They can be seen in the museum, in display cabinet C17.

Chasewater Railway Museum – Cannock Wood Nameplate

Chasewater Railway Museum 

Cannock Wood Nameplate

21

One of the early, local, nameplates in the collection.  Part of the history of the loco follows.

No.9 Cannock Wood (The third and best-known ‘Cannock Wood’) 0-6-0T Built by the London, Brighton & South Coast Railway at Brighton in 1877 (LBSCR 110).  Bought from the Southern Railway (SR 110) in 1927.   Still working at Rawnsley in 1957, continued to work for the NCB into the mid 1960s then preserved by the Railway Preservation Society, originally at Hednesford and later at Chasewater.  Subsequently sold to members of the East Somerset Railway at Cranmore.  Was steamed there, but is now homed on the Isle of Wight for further renovation work.

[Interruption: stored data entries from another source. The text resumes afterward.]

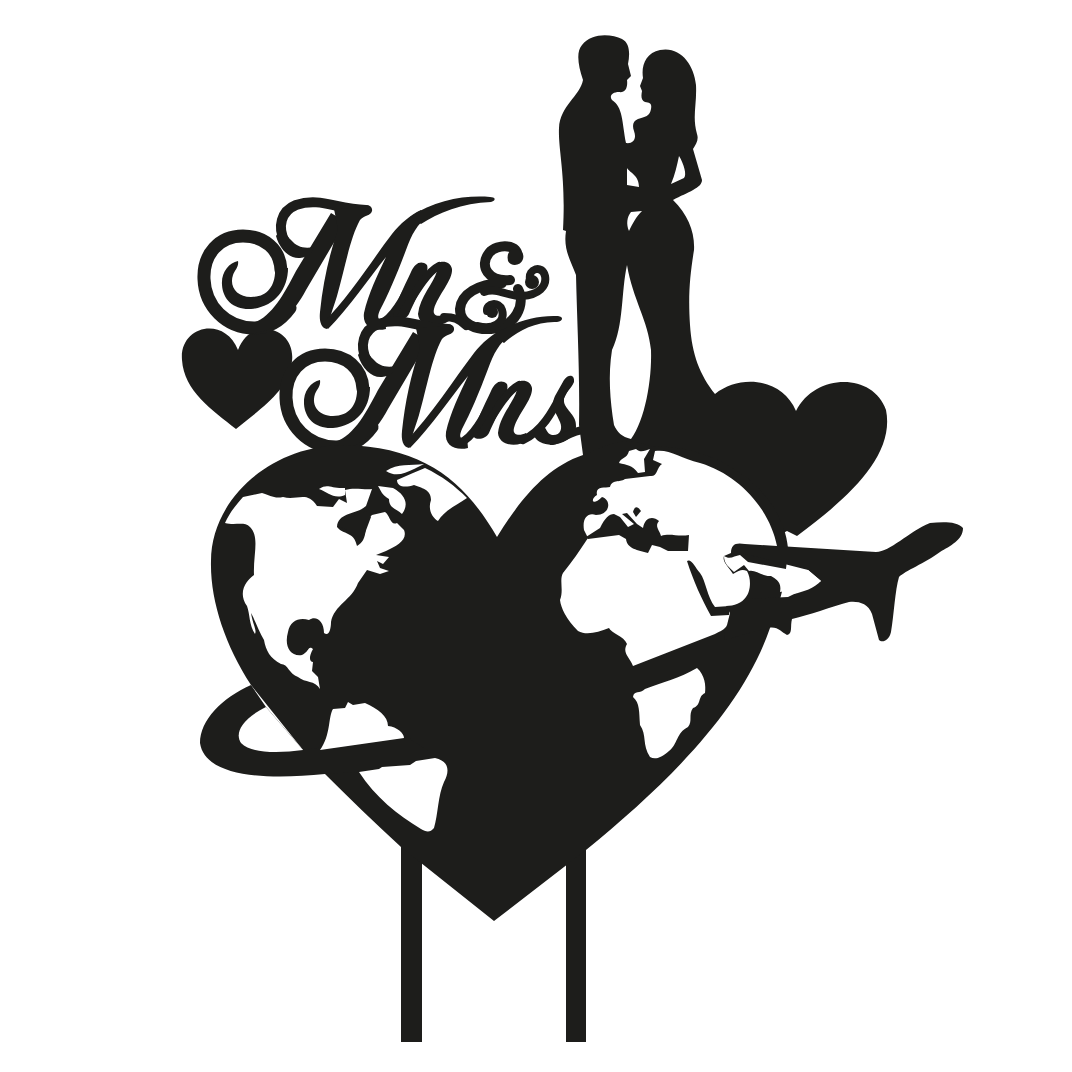
<!DOCTYPE html>
<html lang="en">
<head>
<meta charset="utf-8">
<title>Mr &amp; Mrs travel cake topper</title>
<style>
:root { --ink: #1d1d1b; --paper: #ffffff; }
html, body { margin: 0; background: var(--paper); overflow: hidden; }
.topper { display: block; width: 1072px; height: 1072px; fill: var(--ink); }
.land, .opening { fill: var(--paper); }
.pen { fill: none; stroke: var(--ink); stroke-width: 13; stroke-linecap: round; stroke-linejoin: round; }
.hair { stroke-width: 8; }
.mid { stroke-width: 10; }
.bold { stroke-width: 17; }
</style>
</head>
<body>
<svg class="topper" viewBox="0 0 1072 1072" role="img" aria-label="Mr &amp; Mrs cake topper with a couple, a heart-shaped globe and an airplane">
  <defs>
    <g id="letter-m">
      <path class="pen" d="M281 270C280 249 264 236 243 236C219 236 203 254 204 279C205 306 226 328 254 328C270 328 282 319 290 308"/>
      <path d="M238 261C229 263 221 272 222 285C223 300 234 310 251 309C274 307 288 290 288 268L275 268C276 286 267 297 251 297C237 297 229 287 233 275C235 270 239 267 238 261Z"/>
      <path d="M249 334C276 332 293 314 306 290L346 222L331 213L296 271C283 296 270 320 249 324Z"/>
      <path class="pen mid" d="M285 242C277 227 281 211 296 205C320 197 336 209 366 210"/>
      <path d="M314 247C304 249 297 247 291 240C286 235 284 230 281 228L276 236C280 250 290 259 300 258C308 257 313 253 314 247Z"/>
      <path d="M362 207C367 203 373 206 372 211C371 216 364 215 360 220C350 238 345 268 337 296C333 309 329 319 327 329C321 328 319 321 320 312C323 282 329 256 338 229L334 209Z"/>
      <path d="M322 324C350 296 372 260 392 234C400 224 410 215 421 210L428 217C417 224 412 234 406 250C397 274 388 295 380 310C376 319 379 321 385 318L386 329C374 332 362 327 364 313C368 294 378 274 386 257C369 278 349 308 328 329Z"/>
    </g>
    <g id="letter-r">
      <path class="pen hair" d="M380 324C396 317 407 291 418 270"/>
      <path d="M411 272C415 263 421 260 427 265C430 273 418 294 409 314C406 320 396 322 393 317C396 302 404 287 411 272Z"/>
      <path class="pen hair" d="M402 314C416 291 427 272 439 266"/>
      <path d="M431 269C438 259 450 260 452 269C453 280 438 295 434 309C432 317 440 317 446 314L449 321C437 329 419 327 418 314C420 296 434 283 437 271Z"/>
    </g>
  </defs>

  <g id="stakes">
    <rect x="401" y="835" width="21" height="207"/>
    <rect x="566" y="835" width="20" height="207"/>
  </g>

  <g id="small-heart">
    <path d="M236 429C212 410 184 391 182 360C179 326 224 315 238 350C251 315 296 327 292 361C289 391 260 409 236 429Z"/>
  </g>

  <g id="lettering" aria-label="Mr &amp; Mrs">
    <g id="mr">
      <use href="#letter-m"/>
      <path d="M410 217C435 200 465 195 490 197C495 197 497 200 491 202C462 203 438 213 421 224Z"/>
      <use href="#letter-r"/>
    </g>
    <g id="ampersand">
      <path class="pen mid" d="M517 258C521 244 497 243 489 253C479 266 488 282 510 280"/>
      <path class="pen mid" d="M502 283C478 284 461 294 460 309C460 324 476 330 491 329C516 327 526 304 518 289"/>
      <path d="M511 250C518 247 525 252 523 259C521 266 511 267 508 261C507 255 508 253 511 250Z"/>
      <path class="pen hair" d="M487 311C486 303 499 301 502 310C506 323 492 330 478 326"/>
      <circle cx="492" cy="312" r="6"/>
      <path class="pen hair" d="M484 292C498 287 508 297 522 296C539 295 547 286 545 276C542 264 528 269 530 279"/>
      <circle cx="532" cy="282" r="7"/>
      <path class="pen hair" d="M444 317C454 317 458 319 466 326"/>
    </g>
    <g id="mrs">
      <use href="#letter-m" x="82" y="119"/>
      <path d="M493 336C514 321 536 315 558 316C564 317 563 321 557 322C535 321 516 332 504 343Z"/>
      <use href="#letter-r" x="80" y="119"/>
      <path class="pen hair" d="M523 440C545 430 555 406 567 384"/>
      <path d="M564 380C568 374 575 374 574 382C571 390 563 393 564 402C566 411 577 415 576 427C574 441 554 449 540 442C531 437 533 428 541 426C547 426 546 434 552 435C560 436 563 429 560 422C556 412 550 407 555 396Z"/>
      <path class="pen hair" d="M552 441C564 438 572 431 584 430"/>
    </g>
  </g>

  <g id="couple">
    <path d="M583 80C578 65 576 52 582 45C592 32 612 34 622 39C630 43 630 54 628 64L631 76L627 80C628 88 625 93 619 92C612 92 609 96 612 100C623 107 622 122 626 143C633 144 637 139 634 131C632 125 633 121 638 119C645 117 650 116 651 109C652 103 650 103 645 102C641 100 641 96 642 91L640 86L643 78C641 65 646 53 660 50C680 46 694 64 696 85C697 105 692 116 697 134C699 140 696 144 693 149L702 180C702 188 688 192 673 200C688 215 695 232 694 250C690 275 688 295 690 325C692 355 700 375 715 394C740 374 782 378 796 411C815 373 873 372 886 410C895 455 850 497 797 536L787 531L760 545L620 480L584 470L583 455L579 425C580 375 577 320 576 275C571 261 563 250 566 231L563 230C566 175 558 150 559 128C560 106 580 96 583 80Z"/>
    <g class="opening">
      <path d="M627 265C621 292 624 325 612 350C608 375 610 400 614 425C617 432 622 437 631 439C645 420 652 380 651 350C648 320 633 300 627 265Z"/>
      <path d="M627 168C630 173 639 175 639 187L627 185Z"/>
      <path d="M631 212L642 211C636 217 633 223 629 231C626 224 627 217 631 212Z"/>
      <path d="M679 156C684 164 687 175 684 178L671 184C675 175 677 165 679 156Z"/>
    </g>
  </g>

  <g id="globe-heart">
    <path d="M497 537C520 500 545 468 583 455C605 447 620 435 650 446C730 446 783 497 788 548C786 580 780 605 770 628C742 710 668 783 586 850L494 921L401 847C374 822 349 798 325 774L303 750L251 685C225 645 210 600 211 561C211 500 270 445 345 445C425 447 465 482 497 537Z"/>
    <path id="flight-trail" d="M251 685C222 698 200 720 200 743C205 777 265 780 325 774L359 772L440 758L404 735L303 750L266 707Z"/>
    <path class="opening" d="M266 707C240 720 235 734 241 743C252 754 280 753 303 750Z"/>
  </g>

  <g id="airplane">
    <path d="M730 550C732 543 738 543 745 544L876 552C890 552 908 532 930 523C942 522 957 521 963 528C963 540 950 546 940 552C925 563 905 571 899 577C895 590 894 615 891 632C889 641 882 643 879 640L872 614C868 603 858 601 849 602C830 607 810 615 792 619C790 626 793 634 787 635C781 632 778 626 768 628L725 640L720 600L788 597L821 581L808 570Z"/>
  </g>

  <g id="continents" class="land">
    <path id="north-america" d="M225 523C230 512 236 505 243 497L262 493C270 495 274 499 283 497C297 501 307 490 317 506L333 507L339 499L347 503L345 490C354 487 364 490 372 489L366 506C356 515 338 512 337 527C343 535 354 531 357 546C370 539 362 524 372 515L385 512C390 515 390 526 397 523L404 530C408 540 397 546 386 551L376 555L389 557L383 564L377 561L380 568L389 571L380 574L367 570L358 583C352 600 334 605 331 622C331 629 329 637 324 633C324 621 316 615 309 620C299 617 290 621 288 632C284 646 290 657 302 655C309 652 308 645 313 649C308 658 310 662 313 662L312 671L318 677L320 689C315 680 305 683 298 677C289 674 288 664 281 664C270 658 266 651 264 640C259 632 255 620 251 613C253 625 257 630 255 634C249 625 250 614 247 606C237 592 247 580 254 575C253 555 260 537 250 527C244 521 235 526 225 523Z"/>
    <path id="arctic-islands" d="M319 489C328 483 331 489 345 488L345 495C334 500 328 492 319 489ZM378 486L393 488C406 495 409 505 402 514C395 508 389 508 389 499C382 495 381 491 378 486Z"/>
    <path id="greenland" d="M425 468C442 476 455 486 467 498C455 506 444 511 438 521C431 517 428 508 431 500C431 489 421 488 414 485C405 488 397 487 397 480L413 473ZM386 471C398 463 410 466 424 464L414 469C404 474 395 477 386 471Z"/>
    <path id="south-america-north" d="M320 750C331 735 328 717 333 709L345 708L348 702L353 705L365 703C378 709 388 716 388 726C397 727 404 733 404 738Z"/>
    <path id="south-america-south" d="M359 772L379 769L382 767L410 765L416 761L435 758C449 761 450 771 444 782C438 795 438 815 434 828C430 833 426 832 421 829C398 815 375 797 359 772Z"/>
    <path id="scandinavia" d="M619 463C621 457 627 459 629 451L636 449C640 453 645 451 650 449L644 459L645 472L638 473C632 465 627 465 619 463Z"/>
    <path id="eurasia-and-africa" d="M655 451C670 449 680 458 700 463C740 475 770 510 777 546L745 544C735 542 731 545 731 553L724 556C722 562 728 566 733 574C740 570 742 569 747 571C752 580 750 592 746 597C742 603 734 606 726 606L730 613L727 625C725 630 720 631 715 634L633 666C629 656 622 653 627 644C624 636 611 633 609 628C598 632 587 636 578 631C566 619 561 608 560 600C564 590 559 580 563 573C572 562 580 550 588 538L584 530C582 518 588 512 596 515C610 515 612 500 602 497C592 507 590 499 597 495C595 486 605 488 610 487C612 479 619 483 625 479L650 476C658 477 656 468 662 464L653 460Z"/>
    <path id="southern-africa" d="M633 697C634 690 640 694 645 689C661 683 680 678 697 668C705 675 706 686 705 693C697 697 702 705 693 708C688 715 693 721 688 727C676 733 678 744 669 751C661 758 655 760 650 757C642 745 647 735 640 725C639 712 640 703 633 697Z"/>
    <path id="south-asia" d="M724 556C730 560 734 556 740 555L748 562L786 569L808 570L821 581C814 588 804 592 793 594C788 594 785 591 780 592C782 582 776 579 771 576C763 577 755 569 749 571L744 565L734 572C729 567 724 564 724 556Z"/>
  </g>

  <g id="inland-seas">
    <path id="mediterranean" d="M586 537L600 528C605 518 609 514 614 514L620 517L628 527L634 524L622 514L627 513L637 524L643 528C645 517 653 516 659 521C654 526 660 531 661 536C670 533 678 537 689 535L688 551L668 551L660 547L652 545L648 553C638 550 627 549 626 539L619 535L588 539Z"/>
    <path id="black-sea" d="M633 512C635 505 638 507 641 511L636 517Z"/>
    <path id="red-sea" d="M687 561C691 558 695 567 700 573C706 581 707 597 715 607L730 606L729 615L711 616C702 600 693 580 687 561Z"/>
    <path id="great-lake" d="M340 527L351 517L366 511L371 517L362 541C357 545 360 532 351 532Z"/>
  </g>
</svg>
</body>
</html>
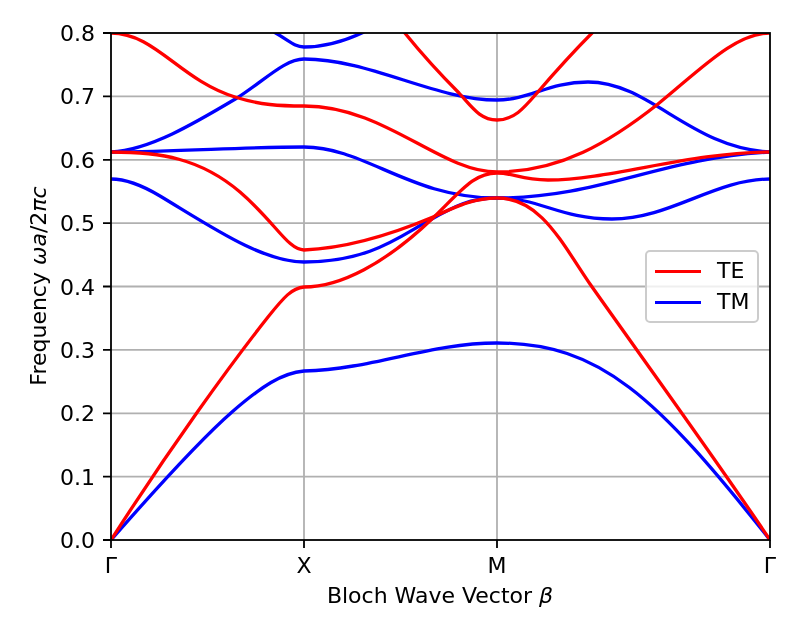
<!DOCTYPE html>
<html lang="en">
<head>
<meta charset="utf-8">
<title>Photonic band diagram</title>
<style>
:root { --te: #f00; --tm: #00f; --ink: #000; --grid: #b0b0b0; --paper: #fff; --legend-border: #ccc; }
* { box-sizing: border-box; margin: 0; padding: 0; }
body { overflow: hidden; background: var(--paper); }
.chart { position: relative; width: 800px; height: 640px; overflow: hidden; background: var(--paper); color: var(--ink); font: 22px/24px "DejaVu Sans", sans-serif; white-space: nowrap; }
.plot { position: absolute; inset: 0; display: block; }
.grid { stroke: var(--grid); stroke-width: 1.8; }
.axes { fill: none; stroke: var(--ink); stroke-width: 1.8; }
.bands { fill: none; stroke-width: 3.3; stroke-linejoin: round; }
.te { stroke: var(--te); }
.tm { stroke: var(--tm); }
.y-labels { position: absolute; left: 0; top: 22px; width: 95px; height: 531px; display: flex; flex-direction: column; justify-content: space-between; align-items: flex-end; list-style: none; }
.x-labels { list-style: none; }
.x-labels li { position: absolute; top: 554px; transform: translateX(-50%); }
.at-start { left: 111px; }
.at-x { left: 304px; }
.at-m { left: 497px; }
.at-end { left: 770px; }
.x-title, .y-title { position: absolute; }
.x-title { left: 440px; top: 584px; transform: translateX(-50%); }
.y-title { left: 39px; top: 286px; transform: translate(-50%, -50%) rotate(-90deg); }
.legend { position: absolute; left: 645px; top: 250px; width: 114px; height: 73px; padding: 7px 8px; display: flex; flex-direction: column; justify-content: space-between; background: rgba(255, 255, 255, .8); border: 2px solid var(--legend-border); border-radius: 5px; list-style: none; }
.legend li { display: flex; align-items: center; gap: 16px; }
.swatch { width: 46px; height: 3px; flex: none; }
.swatch-te { background: var(--te); }
.swatch-tm { background: var(--tm); }
</style>
</head>
<body>
<main class="chart">
  <svg class="plot" width="800" height="640" viewBox="0 0 800 640" role="img" aria-label="Band diagram with TE and TM frequencies along Γ, X, M, Γ">
    <defs>
      <clipPath id="plot-area"><rect x="111" y="33" width="659" height="507"/></clipPath>
    </defs>
    <g class="grid">
      <line x1="304" y1="33" x2="304" y2="540"/>
      <line x1="497" y1="33" x2="497" y2="540"/>
      <line x1="111" y1="96.4" x2="770" y2="96.4"/>
      <line x1="111" y1="159.8" x2="770" y2="159.8"/>
      <line x1="111" y1="223.1" x2="770" y2="223.1"/>
      <line x1="111" y1="286.5" x2="770" y2="286.5"/>
      <line x1="111" y1="349.9" x2="770" y2="349.9"/>
      <line x1="111" y1="413.3" x2="770" y2="413.3"/>
      <line x1="111" y1="476.6" x2="770" y2="476.6"/>
    </g>
    <g class="bands" clip-path="url(#plot-area)">
      <g class="tm">
        <path d="M111 540C160 484 200 440 232 412C262 386 282 373 304 371C375 369 428 343 497 343C600 343 656 396 770 540"/>
        <path d="M111 179C125 179 140 184 160 196C210 226 262 262 304 262C370 262 400 236 430 220C455 206 470 198 497 198C540 198 560 219 612 219C670 219 715 179 770 179"/>
        <path d="M111 152C180 152 240 147 304 147C365 147 410 198 497 198C600 198 660 158 770 152"/>
        <path d="M111 152C150 150 195 123 237 98C265 80 285 59 304 59C370 59 435 100 497 100C530 100 548 82 588 82C650 82 690 148 770 152"/>
        <path d="M274 32C290 41 294 47 304 47C325 47 345 41 364 32"/>
      </g>
      <g class="te">
        <path d="M111 540C170 448 230 365 268 317C284 297 292 288 304 287C340 287 385 264 433 218C462 190 474 173 497 173C515 173 520 180 548 180C610 180 690 152 770 152"/>
        <path d="M111 152C160 152 200 158 240 192C275 222 288 250 304 250C350 248 395 233 433 217C460 205 475 198 497 198C540 198 560 240 590 284C640 355 720 465 770 540"/>
        <path d="M111 33C155 33 180 80 235 97C260 105 280 106 304 106C385 106 440 172 497 172C560 172 610 142 658 104C700 70 735 33 770 33"/>
        <path d="M404 32C425 58 440 74 459 93C472 107 480 120 497 120C514 120 524 108 537 93C555 72 573 52 593 32"/>
      </g>
    </g>
    <g class="axes">
      <rect x="111" y="33" width="659" height="507"/>
      <path d="M103 33h8M103 96.4h8M103 159.8h8M103 223.1h8M103 286.5h8M103 349.9h8M103 413.3h8M103 476.6h8M103 540h8"/>
      <path d="M111 540v8M304 540v8M497 540v8M770 540v8"/>
    </g>
  </svg>
  <ul class="y-labels">
    <li>0.8</li><li>0.7</li><li>0.6</li><li>0.5</li><li>0.4</li><li>0.3</li><li>0.2</li><li>0.1</li><li>0.0</li>
  </ul>
  <ul class="x-labels">
    <li class="at-start">Γ</li><li class="at-x">X</li><li class="at-m">M</li><li class="at-end">Γ</li>
  </ul>
  <p class="x-title">Bloch Wave Vector <i>β</i></p>
  <p class="y-title">Frequency <i>ωa</i>/2<i>πc</i></p>
  <ul class="legend">
    <li><span class="swatch swatch-te"></span>TE</li>
    <li><span class="swatch swatch-tm"></span>TM</li>
  </ul>
</main>
</body>
</html>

05053 No.9 Cannock Wood 0-6-0T LBSC Rly 1877 C & R